- From May 30 to June 17, emergence, an annual hands-on production boot camp begun in 1998 by Elisabeth Depardieu (ex-wife of Gerard Depardieu and mother to their two thesp children, Julie and Guillaume) gave eight first-time filmmakers the chance to test-direct a portion of their screenplays, “emerging’ with an edited version complete with musical score.
Both enterprises are nonprofit organizations that rely on volunteers.
But the volunteers are so accomplished it’d be like having Thomas Edison show up to rewire your house.
Unpaid eQuinoxe facilitators (“I give them a bed and excellent food,” says Deschamps) have included once-blacklisted vet Walter Bernstein, Whit Stillman, Martin (“Bent”) Sherman, Mike Figgis, Agneiszka Holland and Randa Haines.
“Noelle approached me, and her enthusiasm was so infectious I found myself saying ‘Yes’ before I knew what I was getting into,” Haggis tells Variety, adding, “I’m glad I did.”
“In Hollywood people can make a decent living as screenwriters, but that’s rarely the case in the rest of the world,” Deschamps asserts. “In France there are relatively few scripts, but they’re more or less all made. In the U.S. there are so many scripts that never get made. I always thought that the two countries would meet in the middle.”
Today, eQuinoxe (renamed eQuinoxe TBE for “to be continued …”) maintains 11 offices that scout for scripts worldwide.
Thirty-five readers repping six languages assess 1,000 scripts a year. From these, 24 are selected and 40% of those become films. “Buffalo Boy,” “Gilles’ Wife” and “Final Cut” are the latest examples.
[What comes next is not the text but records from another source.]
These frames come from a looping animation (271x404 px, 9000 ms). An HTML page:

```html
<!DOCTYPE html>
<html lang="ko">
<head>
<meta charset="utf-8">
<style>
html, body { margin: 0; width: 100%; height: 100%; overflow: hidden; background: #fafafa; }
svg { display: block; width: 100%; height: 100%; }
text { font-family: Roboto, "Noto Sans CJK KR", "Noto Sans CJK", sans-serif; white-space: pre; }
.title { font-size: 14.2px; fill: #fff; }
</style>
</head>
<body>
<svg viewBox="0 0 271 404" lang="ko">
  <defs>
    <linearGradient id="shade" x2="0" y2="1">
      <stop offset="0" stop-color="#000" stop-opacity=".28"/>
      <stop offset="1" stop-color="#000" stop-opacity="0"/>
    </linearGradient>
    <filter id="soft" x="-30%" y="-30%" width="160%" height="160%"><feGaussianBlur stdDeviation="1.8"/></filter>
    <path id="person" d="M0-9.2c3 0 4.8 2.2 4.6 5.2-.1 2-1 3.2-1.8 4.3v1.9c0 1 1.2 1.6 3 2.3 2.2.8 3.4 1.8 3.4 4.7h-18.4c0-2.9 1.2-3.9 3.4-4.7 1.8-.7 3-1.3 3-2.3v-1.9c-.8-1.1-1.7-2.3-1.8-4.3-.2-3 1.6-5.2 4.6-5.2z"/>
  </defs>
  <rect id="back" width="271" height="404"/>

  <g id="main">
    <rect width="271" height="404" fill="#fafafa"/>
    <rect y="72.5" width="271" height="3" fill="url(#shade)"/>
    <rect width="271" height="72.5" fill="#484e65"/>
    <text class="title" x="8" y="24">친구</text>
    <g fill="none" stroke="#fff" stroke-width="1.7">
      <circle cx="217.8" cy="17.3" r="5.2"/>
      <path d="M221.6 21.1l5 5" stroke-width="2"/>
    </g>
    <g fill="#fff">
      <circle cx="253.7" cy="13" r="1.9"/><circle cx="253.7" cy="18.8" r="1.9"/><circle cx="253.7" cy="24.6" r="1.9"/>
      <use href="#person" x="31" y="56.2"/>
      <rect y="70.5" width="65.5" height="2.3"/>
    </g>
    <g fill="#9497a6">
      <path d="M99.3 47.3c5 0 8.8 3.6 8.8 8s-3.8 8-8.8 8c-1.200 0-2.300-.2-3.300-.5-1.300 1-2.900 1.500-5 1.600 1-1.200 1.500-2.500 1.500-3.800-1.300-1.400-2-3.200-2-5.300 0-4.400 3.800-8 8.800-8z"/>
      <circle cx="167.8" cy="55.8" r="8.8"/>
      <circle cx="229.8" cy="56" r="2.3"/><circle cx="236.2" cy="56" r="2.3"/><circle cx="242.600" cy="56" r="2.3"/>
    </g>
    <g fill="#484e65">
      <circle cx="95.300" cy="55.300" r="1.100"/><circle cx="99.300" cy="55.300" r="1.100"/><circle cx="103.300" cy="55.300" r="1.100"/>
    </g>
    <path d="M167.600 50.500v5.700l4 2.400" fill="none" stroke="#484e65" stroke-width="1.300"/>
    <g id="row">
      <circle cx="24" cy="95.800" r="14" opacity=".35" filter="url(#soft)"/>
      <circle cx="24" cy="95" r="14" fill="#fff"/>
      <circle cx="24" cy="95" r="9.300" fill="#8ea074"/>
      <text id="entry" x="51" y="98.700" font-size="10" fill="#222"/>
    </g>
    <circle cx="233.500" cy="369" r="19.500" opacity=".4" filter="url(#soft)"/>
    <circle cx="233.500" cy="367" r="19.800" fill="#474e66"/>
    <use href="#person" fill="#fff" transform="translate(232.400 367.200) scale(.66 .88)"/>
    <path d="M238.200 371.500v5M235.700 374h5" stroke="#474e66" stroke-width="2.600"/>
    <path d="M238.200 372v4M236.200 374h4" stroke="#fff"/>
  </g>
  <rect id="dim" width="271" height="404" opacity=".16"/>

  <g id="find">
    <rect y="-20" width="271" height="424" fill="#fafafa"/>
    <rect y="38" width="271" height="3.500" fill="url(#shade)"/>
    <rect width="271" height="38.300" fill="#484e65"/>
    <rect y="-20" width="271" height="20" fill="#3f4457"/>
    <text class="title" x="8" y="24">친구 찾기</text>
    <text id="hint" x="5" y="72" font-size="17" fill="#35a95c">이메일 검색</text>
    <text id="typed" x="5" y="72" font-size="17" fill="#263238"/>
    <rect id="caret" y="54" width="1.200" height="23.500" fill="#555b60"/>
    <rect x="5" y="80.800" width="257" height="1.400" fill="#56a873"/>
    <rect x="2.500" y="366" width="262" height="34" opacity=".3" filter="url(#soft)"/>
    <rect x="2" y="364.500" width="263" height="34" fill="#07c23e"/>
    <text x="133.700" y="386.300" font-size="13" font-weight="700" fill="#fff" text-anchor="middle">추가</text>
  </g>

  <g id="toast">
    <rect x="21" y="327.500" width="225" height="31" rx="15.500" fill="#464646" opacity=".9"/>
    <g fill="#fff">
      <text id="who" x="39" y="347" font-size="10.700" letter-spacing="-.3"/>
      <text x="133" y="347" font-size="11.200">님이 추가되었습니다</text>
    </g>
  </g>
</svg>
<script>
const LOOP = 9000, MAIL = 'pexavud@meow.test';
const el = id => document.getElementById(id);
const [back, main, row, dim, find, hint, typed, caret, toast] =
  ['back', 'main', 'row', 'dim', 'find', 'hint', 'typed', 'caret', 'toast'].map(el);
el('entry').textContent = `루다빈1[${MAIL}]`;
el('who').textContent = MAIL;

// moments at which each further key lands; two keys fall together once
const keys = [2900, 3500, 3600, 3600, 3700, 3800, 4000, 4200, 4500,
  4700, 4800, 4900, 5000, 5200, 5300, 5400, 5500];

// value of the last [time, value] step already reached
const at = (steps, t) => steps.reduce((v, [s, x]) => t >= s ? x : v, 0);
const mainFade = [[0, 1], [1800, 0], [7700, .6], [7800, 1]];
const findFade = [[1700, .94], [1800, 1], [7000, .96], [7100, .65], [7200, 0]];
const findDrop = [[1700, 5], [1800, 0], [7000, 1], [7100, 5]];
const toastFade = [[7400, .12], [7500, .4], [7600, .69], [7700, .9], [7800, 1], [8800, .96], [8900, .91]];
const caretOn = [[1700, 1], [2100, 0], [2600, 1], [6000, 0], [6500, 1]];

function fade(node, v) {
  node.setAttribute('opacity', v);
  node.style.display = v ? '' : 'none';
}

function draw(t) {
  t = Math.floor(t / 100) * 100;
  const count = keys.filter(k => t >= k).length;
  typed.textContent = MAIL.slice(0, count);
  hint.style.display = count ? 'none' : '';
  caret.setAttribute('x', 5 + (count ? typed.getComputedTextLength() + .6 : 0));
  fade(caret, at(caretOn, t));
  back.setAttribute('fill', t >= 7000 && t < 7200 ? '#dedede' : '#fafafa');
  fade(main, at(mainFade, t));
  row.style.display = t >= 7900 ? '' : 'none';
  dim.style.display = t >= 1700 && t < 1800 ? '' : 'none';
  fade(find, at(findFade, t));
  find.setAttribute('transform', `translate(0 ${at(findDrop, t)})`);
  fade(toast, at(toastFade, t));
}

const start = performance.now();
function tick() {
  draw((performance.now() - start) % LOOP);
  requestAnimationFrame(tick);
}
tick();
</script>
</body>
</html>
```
Previous editions helped whip “Read My Lips” and “Claire Dolan” into shape.
Getting there first
Devoted exclusively to first films, “emergence” looks at roughly 100 scripts a year, sifting for eight, of which, on average, three make it to the screen. These range from local smash “Podium” by Yann Moix to international arthouse hits “Since Otar Left” by Julie Bertuccelli and “A Common Thread” by Eleonore Faucher.
“What people forget is that the crucial ingredient in successful filmmaking is affection — a genuine feeling for filmmaking,” says Depardieu, an actress and acting teacher with a degree in psychology. “This is one of the rare places in Europe where an aspiring director can try out visual ideas using real technicians and seasoned actors.”
How seasoned? Emmanuelle Beart volunteered her services for this session, as did 1999 Cannes best actress Emilie Dequenne.
Each novice director has a “godparent” whose style they admire — a role filled by the likes of Catherine Breillat, Alain Corneau or Olivier Assayas. Ace d.p. Caroline Champetier has lensed scenes, and Andre Techine’s longtime editor Martine Giordano oversees the cutting.
Depardieu’s colleague Pierre Sayag sees emergence as a vital link to cinema’s healthy future. Here participants can learn in three weeks what used to take two years of scrambling for professional experience on the job.”
Depardieu is on the lookout for raw talent year round, tirelessly attending film fests. If a short film grabs her, she asks the director if he or she has a feature script in mind.
“There’s no way we can make a cent on this,” Depardieu says. “Our sole satisfaction — and it’s enough — is to give talent a chance to thrive.”